* **Task material**:
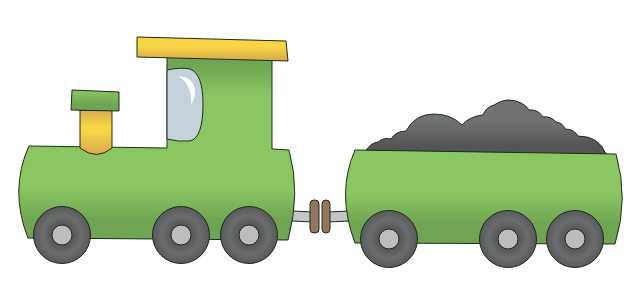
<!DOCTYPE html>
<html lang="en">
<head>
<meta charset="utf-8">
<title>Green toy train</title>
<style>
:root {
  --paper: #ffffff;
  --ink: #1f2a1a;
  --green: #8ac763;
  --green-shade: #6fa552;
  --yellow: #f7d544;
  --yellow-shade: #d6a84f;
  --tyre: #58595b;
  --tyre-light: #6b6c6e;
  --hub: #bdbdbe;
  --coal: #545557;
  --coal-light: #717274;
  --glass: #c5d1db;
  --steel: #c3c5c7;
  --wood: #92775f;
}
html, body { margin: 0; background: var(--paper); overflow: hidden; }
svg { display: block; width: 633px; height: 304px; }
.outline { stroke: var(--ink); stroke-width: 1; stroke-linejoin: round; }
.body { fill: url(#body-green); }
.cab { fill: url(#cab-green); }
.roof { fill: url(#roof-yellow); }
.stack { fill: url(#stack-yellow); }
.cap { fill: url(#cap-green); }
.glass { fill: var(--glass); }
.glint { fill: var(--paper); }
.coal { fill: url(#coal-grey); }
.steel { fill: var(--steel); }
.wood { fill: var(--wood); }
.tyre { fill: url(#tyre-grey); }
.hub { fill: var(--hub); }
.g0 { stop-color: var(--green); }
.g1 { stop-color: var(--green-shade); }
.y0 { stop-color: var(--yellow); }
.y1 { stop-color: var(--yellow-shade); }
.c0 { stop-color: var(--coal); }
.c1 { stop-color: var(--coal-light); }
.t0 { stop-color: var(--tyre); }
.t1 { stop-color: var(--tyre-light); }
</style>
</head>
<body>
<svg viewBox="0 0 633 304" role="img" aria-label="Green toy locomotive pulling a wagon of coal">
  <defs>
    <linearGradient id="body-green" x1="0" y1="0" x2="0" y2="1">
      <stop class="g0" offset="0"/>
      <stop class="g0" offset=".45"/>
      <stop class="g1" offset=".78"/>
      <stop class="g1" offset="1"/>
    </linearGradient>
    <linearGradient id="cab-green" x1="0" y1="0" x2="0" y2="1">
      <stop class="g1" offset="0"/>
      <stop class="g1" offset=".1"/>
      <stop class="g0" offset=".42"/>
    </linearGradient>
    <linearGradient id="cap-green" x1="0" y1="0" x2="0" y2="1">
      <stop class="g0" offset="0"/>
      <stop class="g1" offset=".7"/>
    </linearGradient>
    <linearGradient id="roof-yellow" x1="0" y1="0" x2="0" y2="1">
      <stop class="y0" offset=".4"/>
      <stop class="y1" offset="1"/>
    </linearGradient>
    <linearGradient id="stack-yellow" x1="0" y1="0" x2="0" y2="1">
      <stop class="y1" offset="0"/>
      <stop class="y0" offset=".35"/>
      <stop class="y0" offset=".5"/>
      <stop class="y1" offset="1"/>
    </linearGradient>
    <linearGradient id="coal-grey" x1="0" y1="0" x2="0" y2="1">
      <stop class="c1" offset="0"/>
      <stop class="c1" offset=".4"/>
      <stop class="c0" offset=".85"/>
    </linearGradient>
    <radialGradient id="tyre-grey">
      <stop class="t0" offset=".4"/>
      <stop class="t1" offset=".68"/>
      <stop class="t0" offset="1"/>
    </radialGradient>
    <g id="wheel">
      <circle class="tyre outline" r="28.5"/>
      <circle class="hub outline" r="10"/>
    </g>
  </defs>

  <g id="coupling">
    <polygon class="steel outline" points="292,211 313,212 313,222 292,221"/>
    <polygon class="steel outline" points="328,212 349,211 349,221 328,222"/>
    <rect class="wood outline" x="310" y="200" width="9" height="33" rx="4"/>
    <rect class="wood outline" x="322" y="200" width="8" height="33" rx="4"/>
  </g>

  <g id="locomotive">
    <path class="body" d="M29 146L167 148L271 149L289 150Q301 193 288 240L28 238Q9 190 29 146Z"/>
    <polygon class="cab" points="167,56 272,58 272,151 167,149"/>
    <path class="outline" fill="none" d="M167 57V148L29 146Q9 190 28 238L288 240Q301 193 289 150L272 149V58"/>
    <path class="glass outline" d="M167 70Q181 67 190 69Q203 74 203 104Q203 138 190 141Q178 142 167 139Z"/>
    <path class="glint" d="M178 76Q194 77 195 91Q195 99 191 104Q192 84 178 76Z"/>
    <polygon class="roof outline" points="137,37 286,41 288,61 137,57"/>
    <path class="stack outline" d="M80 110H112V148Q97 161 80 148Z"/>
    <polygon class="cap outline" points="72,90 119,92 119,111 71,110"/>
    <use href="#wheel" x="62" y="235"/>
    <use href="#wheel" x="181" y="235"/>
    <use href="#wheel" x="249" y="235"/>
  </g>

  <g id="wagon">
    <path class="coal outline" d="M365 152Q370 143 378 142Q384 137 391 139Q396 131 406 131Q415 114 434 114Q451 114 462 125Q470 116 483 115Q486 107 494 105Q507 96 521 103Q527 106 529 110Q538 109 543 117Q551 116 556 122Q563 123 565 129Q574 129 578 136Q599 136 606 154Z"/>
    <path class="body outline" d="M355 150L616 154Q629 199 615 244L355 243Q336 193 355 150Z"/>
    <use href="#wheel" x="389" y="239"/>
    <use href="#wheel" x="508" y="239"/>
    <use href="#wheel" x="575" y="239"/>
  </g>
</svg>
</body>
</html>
---
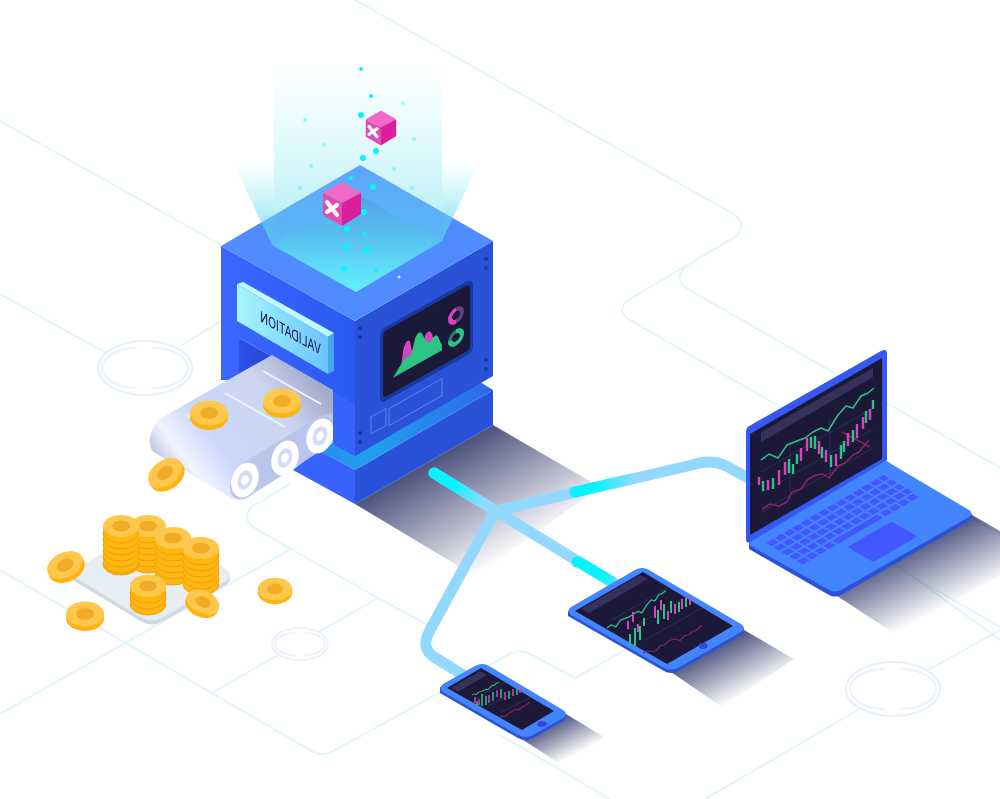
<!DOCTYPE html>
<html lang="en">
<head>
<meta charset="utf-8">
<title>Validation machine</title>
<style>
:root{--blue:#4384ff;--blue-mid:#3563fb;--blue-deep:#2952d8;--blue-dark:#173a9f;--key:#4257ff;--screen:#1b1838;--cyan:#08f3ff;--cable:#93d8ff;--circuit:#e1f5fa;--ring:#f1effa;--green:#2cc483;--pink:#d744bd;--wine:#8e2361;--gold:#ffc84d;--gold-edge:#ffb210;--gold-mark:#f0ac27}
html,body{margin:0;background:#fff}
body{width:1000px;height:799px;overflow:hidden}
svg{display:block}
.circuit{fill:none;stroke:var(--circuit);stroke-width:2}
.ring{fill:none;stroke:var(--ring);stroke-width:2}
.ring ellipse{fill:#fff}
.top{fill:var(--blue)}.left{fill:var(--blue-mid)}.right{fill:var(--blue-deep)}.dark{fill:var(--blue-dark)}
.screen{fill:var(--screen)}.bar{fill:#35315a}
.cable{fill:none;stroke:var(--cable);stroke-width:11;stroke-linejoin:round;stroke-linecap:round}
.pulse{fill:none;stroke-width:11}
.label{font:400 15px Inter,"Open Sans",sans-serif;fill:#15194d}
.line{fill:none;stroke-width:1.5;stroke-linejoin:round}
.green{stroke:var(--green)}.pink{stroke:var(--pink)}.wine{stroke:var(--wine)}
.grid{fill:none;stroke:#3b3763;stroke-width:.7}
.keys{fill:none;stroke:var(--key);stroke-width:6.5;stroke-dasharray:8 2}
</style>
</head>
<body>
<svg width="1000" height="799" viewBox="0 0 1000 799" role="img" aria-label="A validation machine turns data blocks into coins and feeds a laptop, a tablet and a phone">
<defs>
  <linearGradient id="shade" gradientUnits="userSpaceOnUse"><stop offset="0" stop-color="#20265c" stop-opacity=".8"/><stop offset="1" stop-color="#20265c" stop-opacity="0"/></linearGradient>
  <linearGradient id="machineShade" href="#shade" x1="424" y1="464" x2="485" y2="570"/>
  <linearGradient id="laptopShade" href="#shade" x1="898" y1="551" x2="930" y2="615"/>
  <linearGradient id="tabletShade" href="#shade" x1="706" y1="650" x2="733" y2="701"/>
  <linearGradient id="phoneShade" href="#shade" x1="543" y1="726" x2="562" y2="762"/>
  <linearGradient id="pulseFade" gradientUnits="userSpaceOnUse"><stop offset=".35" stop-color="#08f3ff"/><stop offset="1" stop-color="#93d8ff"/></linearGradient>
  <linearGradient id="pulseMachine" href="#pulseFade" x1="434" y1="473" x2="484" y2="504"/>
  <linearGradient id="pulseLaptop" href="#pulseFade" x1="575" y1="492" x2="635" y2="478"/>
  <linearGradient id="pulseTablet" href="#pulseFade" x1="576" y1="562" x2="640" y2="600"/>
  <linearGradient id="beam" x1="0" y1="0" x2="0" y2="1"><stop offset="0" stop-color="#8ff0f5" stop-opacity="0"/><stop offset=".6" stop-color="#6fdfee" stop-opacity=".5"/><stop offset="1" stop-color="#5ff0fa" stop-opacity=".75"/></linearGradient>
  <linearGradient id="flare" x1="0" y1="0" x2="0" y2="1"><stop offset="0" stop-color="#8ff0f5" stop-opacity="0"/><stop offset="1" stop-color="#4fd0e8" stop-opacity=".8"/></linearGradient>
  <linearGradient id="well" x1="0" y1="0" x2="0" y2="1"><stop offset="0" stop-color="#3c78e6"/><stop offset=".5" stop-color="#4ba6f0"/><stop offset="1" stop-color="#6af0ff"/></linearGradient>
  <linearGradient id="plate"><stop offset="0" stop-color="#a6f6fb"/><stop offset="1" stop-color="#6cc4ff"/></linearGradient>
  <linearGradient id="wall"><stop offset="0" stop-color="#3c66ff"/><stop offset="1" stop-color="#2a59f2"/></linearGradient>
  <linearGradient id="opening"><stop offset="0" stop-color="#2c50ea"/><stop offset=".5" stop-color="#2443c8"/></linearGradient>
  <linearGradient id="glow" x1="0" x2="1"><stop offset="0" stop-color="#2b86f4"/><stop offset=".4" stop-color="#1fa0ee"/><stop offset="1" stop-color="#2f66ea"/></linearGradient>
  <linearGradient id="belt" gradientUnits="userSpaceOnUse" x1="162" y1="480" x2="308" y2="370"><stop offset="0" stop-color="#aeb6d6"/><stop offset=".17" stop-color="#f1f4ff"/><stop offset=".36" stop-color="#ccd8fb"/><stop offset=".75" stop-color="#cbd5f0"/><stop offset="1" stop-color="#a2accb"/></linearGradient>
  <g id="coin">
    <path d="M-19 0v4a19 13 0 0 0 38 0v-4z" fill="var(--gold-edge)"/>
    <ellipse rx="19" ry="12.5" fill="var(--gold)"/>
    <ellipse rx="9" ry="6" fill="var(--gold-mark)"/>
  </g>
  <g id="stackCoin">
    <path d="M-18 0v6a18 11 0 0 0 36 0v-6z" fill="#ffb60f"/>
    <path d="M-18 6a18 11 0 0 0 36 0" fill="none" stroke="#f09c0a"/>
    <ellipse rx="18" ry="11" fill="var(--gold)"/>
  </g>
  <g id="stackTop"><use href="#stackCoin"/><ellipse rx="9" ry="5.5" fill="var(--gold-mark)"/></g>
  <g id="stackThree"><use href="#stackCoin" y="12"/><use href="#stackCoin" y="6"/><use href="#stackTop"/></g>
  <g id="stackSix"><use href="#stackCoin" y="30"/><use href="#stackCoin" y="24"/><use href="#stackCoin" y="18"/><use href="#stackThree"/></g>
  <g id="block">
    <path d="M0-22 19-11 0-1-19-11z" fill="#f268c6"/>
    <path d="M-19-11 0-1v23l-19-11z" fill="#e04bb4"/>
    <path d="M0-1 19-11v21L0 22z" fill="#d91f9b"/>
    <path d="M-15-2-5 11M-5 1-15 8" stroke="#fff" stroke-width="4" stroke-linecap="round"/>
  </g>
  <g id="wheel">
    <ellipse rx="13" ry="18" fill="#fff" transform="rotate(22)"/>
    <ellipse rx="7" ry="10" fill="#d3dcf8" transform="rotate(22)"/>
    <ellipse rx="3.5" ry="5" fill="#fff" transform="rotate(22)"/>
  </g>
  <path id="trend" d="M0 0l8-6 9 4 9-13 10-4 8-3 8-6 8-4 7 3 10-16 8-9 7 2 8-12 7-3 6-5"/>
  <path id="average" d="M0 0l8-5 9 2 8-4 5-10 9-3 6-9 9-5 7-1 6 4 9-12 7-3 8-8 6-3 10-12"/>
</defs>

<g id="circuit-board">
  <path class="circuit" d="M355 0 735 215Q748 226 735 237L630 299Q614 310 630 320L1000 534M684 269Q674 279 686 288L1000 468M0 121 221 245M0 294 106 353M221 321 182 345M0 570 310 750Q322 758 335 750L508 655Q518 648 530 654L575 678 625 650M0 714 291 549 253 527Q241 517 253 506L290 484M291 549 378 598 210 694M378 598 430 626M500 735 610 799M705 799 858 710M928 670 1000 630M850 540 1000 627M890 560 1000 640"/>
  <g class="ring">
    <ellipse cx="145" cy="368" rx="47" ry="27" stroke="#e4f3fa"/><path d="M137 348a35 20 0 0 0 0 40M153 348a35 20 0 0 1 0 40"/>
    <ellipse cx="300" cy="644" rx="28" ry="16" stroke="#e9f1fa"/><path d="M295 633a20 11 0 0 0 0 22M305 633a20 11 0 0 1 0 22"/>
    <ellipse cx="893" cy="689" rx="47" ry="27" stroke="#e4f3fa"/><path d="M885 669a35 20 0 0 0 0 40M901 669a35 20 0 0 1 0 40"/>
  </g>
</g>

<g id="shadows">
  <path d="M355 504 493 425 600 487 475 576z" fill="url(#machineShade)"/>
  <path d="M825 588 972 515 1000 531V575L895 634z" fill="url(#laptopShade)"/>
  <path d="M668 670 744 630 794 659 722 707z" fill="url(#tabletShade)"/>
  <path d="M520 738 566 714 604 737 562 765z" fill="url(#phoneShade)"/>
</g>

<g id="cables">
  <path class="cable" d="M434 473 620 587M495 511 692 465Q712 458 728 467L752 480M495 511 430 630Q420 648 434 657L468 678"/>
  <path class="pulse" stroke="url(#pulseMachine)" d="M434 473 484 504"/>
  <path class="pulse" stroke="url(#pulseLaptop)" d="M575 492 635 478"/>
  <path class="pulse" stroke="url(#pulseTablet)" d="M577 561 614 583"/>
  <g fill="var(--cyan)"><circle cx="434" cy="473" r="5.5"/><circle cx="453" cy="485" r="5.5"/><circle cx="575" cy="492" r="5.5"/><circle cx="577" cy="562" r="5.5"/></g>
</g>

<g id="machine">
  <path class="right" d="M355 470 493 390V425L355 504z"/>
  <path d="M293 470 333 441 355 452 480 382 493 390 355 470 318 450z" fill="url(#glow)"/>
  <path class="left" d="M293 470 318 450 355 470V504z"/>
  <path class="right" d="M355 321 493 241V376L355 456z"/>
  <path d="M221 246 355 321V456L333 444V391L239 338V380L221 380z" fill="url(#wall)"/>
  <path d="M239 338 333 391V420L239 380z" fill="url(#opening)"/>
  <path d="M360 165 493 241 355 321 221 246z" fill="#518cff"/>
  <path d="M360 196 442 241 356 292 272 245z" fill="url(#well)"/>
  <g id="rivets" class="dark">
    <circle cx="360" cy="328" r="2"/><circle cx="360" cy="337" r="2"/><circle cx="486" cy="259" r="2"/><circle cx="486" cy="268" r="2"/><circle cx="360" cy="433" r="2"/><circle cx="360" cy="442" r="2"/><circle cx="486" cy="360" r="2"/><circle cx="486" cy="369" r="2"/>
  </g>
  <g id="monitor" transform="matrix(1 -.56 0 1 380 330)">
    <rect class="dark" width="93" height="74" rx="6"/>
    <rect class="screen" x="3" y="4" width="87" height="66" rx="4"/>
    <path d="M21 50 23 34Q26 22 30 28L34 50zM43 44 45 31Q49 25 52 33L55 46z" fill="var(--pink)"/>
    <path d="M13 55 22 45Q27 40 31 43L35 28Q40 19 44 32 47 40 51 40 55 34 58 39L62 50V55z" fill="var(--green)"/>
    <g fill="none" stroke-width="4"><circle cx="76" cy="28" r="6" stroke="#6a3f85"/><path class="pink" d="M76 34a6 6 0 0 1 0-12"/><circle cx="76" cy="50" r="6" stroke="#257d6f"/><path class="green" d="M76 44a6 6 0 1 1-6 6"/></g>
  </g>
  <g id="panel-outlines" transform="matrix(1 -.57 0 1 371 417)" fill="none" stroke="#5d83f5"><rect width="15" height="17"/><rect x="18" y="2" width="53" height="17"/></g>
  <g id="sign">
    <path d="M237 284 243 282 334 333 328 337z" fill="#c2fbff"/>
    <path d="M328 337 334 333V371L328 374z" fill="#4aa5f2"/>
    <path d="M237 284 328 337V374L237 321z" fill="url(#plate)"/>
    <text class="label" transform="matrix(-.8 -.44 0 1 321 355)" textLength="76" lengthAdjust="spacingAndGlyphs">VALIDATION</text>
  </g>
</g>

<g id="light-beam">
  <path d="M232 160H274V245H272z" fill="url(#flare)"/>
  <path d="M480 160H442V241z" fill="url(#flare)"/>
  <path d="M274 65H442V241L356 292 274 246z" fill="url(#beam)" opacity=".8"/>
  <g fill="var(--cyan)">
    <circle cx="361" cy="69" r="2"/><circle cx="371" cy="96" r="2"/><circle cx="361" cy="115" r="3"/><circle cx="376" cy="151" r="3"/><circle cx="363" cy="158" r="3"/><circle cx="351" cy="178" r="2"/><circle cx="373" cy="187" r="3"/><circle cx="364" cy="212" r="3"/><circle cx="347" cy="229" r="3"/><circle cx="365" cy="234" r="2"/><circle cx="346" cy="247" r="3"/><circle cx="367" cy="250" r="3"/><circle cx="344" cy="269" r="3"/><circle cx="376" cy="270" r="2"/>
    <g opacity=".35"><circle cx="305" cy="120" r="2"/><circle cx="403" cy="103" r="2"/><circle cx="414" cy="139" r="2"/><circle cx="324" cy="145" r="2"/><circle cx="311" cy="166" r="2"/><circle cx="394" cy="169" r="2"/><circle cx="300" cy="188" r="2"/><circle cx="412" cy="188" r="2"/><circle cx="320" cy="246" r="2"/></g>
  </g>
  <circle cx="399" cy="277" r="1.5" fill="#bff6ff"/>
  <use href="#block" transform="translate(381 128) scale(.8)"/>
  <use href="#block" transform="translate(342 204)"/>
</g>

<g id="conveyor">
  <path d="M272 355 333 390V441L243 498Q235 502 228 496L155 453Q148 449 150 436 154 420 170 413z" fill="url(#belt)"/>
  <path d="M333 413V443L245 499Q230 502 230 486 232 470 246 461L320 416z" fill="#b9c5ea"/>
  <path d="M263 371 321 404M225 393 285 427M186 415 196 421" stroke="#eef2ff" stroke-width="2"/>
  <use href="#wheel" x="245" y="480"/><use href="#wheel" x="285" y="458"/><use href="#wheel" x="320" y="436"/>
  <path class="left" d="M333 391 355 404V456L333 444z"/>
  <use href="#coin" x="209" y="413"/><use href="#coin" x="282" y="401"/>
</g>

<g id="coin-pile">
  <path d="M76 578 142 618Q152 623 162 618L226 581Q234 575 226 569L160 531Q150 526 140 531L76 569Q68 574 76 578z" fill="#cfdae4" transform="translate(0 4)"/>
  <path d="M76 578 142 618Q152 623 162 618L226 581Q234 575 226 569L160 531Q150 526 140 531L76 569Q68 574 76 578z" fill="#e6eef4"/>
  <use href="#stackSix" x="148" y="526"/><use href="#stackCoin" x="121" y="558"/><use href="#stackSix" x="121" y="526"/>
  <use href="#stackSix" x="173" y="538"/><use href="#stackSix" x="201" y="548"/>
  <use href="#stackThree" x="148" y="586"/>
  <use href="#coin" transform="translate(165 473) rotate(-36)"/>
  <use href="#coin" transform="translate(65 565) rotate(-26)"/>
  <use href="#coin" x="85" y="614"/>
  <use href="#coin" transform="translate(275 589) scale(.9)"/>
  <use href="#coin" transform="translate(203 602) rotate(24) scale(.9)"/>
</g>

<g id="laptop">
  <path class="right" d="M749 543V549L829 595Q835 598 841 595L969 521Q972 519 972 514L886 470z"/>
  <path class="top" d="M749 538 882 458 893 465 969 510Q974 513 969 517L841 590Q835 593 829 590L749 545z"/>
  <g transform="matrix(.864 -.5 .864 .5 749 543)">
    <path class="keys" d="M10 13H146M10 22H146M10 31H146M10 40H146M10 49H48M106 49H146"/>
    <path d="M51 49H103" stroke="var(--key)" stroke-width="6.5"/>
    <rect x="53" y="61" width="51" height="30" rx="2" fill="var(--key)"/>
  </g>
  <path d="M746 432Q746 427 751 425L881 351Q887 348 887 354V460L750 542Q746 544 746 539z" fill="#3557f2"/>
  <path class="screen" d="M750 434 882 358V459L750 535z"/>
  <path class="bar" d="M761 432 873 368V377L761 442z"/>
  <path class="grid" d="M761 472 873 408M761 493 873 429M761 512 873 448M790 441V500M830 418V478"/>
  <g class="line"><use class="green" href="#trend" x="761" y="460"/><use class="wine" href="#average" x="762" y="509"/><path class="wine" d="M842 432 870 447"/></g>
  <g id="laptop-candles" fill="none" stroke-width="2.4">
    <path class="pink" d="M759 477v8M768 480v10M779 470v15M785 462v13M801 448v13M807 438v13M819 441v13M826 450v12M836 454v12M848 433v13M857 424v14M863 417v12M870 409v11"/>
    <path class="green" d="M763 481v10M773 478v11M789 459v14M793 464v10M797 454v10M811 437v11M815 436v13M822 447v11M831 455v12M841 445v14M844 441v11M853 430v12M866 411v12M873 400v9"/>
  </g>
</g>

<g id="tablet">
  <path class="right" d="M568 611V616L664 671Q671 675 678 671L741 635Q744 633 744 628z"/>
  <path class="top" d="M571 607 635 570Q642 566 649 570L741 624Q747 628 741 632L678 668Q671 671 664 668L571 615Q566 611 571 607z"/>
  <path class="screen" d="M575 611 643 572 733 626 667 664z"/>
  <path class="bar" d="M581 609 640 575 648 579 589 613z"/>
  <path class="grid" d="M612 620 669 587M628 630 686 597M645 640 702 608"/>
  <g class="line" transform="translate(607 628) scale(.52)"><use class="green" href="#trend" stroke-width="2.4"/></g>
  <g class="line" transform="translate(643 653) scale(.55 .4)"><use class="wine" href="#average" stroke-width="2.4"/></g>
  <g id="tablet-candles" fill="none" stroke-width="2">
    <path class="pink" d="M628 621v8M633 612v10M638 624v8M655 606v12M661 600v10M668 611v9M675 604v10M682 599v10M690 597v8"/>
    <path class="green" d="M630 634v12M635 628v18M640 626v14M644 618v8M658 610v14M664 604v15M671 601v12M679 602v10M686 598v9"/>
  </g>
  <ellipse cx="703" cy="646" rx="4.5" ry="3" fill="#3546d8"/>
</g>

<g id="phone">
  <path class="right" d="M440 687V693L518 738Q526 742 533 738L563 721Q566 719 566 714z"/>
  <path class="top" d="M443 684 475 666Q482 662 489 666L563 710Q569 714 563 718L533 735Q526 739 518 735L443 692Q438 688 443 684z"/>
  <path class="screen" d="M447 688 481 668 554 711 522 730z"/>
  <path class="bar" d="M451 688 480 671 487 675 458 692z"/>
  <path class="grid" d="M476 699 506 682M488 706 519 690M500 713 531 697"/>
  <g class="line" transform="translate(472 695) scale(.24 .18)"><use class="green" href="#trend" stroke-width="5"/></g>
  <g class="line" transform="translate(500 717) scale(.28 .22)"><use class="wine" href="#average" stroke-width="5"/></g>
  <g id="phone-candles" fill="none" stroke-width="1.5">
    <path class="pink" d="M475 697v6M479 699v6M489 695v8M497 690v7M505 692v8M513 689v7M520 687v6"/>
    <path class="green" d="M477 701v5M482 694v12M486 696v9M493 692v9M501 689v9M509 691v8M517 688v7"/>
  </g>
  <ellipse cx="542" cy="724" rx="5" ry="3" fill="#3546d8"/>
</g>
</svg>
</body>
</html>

* **What you are asked to do**: From the records above, show each line that contains the word "tyre".

* **Task output**:
  --tyre: #58595b;
  --tyre-light: #6b6c6e;
.tyre { fill: url(#tyre-grey); }
.t0 { stop-color: var(--tyre); }
.t1 { stop-color: var(--tyre-light); }
    <radialGradient id="tyre-grey">
      <circle class="tyre outline" r="28.5"/>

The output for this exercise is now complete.